### ABOUT THIS TASK:
Every line that contains the word "SCARLET" is to be copied from the listing.

### DATA FOR THIS TASK:

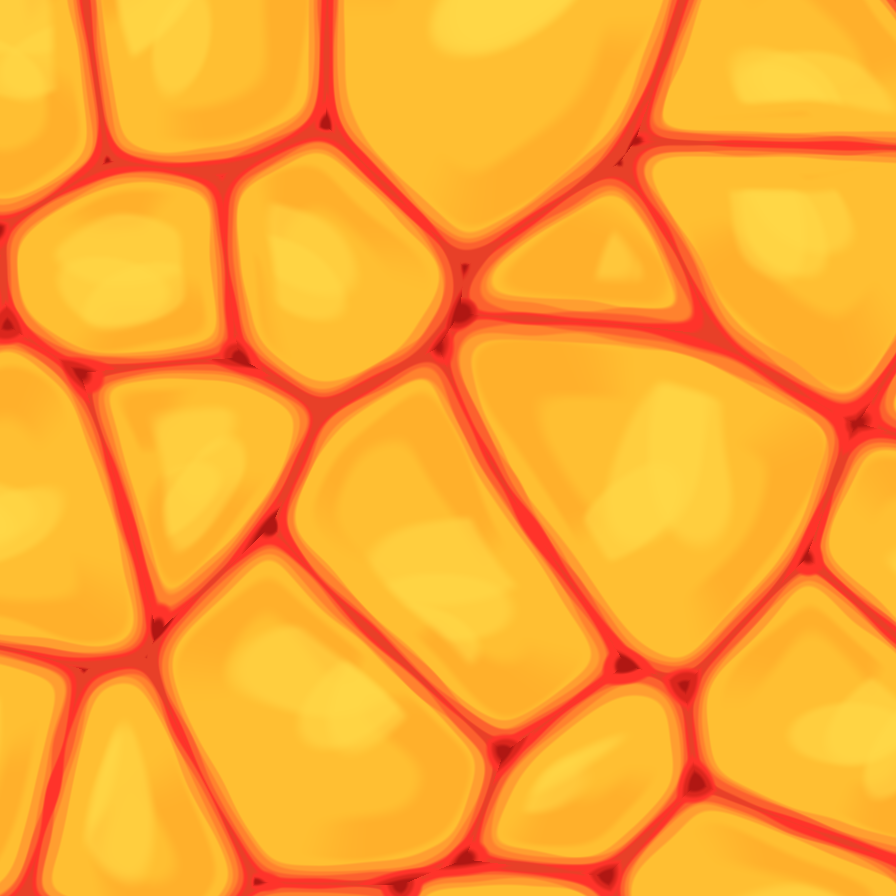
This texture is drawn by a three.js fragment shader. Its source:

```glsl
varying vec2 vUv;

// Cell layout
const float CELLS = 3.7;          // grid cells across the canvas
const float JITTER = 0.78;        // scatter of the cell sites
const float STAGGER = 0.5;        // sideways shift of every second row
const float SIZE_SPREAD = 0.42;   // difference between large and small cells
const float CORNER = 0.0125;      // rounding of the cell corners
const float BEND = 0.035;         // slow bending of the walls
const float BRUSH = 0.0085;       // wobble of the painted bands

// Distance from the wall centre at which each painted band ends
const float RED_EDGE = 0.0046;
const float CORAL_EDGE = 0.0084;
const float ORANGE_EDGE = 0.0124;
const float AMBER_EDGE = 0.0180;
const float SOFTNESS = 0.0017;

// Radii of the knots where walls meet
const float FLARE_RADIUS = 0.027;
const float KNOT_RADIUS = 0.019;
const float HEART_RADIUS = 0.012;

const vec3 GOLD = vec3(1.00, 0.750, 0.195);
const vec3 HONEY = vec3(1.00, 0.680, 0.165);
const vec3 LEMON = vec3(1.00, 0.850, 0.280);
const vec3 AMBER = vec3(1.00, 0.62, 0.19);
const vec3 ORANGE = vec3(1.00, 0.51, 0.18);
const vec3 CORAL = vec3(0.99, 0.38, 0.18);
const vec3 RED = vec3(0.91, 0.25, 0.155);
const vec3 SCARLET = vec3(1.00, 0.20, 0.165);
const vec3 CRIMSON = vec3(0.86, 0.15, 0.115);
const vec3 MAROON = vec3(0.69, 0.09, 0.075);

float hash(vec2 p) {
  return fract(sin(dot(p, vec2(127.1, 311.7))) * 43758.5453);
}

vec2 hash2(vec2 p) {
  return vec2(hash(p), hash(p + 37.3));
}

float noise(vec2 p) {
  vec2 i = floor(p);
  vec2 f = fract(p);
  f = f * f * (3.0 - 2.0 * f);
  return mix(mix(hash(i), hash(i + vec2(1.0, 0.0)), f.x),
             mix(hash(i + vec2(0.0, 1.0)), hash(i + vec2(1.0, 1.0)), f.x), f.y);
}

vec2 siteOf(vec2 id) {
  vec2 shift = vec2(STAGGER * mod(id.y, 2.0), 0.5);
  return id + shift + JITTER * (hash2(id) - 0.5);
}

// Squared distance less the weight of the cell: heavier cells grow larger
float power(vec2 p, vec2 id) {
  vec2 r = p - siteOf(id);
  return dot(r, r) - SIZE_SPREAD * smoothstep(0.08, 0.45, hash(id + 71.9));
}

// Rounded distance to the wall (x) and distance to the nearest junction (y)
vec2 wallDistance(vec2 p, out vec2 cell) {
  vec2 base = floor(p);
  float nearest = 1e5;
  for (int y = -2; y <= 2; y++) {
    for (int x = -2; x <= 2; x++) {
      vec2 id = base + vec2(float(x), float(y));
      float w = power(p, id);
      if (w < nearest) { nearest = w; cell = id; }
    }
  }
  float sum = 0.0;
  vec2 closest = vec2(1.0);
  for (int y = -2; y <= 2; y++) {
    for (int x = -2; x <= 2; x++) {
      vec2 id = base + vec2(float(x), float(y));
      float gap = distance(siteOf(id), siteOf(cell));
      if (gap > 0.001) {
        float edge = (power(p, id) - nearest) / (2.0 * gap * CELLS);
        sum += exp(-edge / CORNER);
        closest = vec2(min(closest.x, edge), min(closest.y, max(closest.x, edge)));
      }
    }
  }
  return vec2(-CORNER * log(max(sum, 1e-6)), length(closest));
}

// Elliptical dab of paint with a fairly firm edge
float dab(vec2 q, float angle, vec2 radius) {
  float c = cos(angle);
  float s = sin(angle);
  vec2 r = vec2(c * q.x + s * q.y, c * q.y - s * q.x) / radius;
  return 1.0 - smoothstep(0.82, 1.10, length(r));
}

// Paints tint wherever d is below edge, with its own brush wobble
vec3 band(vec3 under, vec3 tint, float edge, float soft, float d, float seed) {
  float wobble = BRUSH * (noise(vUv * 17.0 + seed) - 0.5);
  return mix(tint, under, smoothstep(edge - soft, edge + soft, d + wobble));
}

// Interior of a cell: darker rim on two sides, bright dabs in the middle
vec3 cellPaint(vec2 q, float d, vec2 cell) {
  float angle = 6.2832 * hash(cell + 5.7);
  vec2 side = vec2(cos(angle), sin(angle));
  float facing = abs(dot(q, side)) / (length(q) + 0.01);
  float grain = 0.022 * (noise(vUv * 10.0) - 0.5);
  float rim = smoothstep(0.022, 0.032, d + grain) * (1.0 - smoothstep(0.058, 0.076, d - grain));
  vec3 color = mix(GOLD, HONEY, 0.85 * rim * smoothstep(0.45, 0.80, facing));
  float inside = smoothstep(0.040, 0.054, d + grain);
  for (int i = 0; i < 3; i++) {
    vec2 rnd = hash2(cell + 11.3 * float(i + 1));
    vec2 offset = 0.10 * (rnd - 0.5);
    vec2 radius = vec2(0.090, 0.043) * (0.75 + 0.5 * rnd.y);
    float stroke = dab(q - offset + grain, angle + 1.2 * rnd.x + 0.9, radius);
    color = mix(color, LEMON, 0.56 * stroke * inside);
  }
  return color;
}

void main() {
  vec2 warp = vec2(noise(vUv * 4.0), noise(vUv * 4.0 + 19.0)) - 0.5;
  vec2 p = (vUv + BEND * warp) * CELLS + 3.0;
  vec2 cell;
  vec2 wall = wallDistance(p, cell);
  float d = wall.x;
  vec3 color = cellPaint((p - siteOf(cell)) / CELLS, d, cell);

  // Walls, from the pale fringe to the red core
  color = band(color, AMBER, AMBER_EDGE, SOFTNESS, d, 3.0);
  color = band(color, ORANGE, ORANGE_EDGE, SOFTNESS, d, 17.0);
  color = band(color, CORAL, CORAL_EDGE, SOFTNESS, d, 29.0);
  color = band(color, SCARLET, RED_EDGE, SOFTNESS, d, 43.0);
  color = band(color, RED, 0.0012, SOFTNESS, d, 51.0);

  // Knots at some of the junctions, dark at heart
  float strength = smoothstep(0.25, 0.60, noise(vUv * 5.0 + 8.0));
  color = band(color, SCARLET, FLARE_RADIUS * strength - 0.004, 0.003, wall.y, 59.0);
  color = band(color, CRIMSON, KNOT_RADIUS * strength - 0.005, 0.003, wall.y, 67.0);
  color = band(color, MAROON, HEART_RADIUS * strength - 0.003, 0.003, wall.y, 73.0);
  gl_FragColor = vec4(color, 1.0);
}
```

### WORKED SOLUTION:
const vec3 SCARLET = vec3(1.00, 0.20, 0.165);
  color = band(color, SCARLET, RED_EDGE, SOFTNESS, d, 43.0);
  color = band(color, SCARLET, FLARE_RADIUS * strength - 0.004, 0.003, wall.y, 59.0);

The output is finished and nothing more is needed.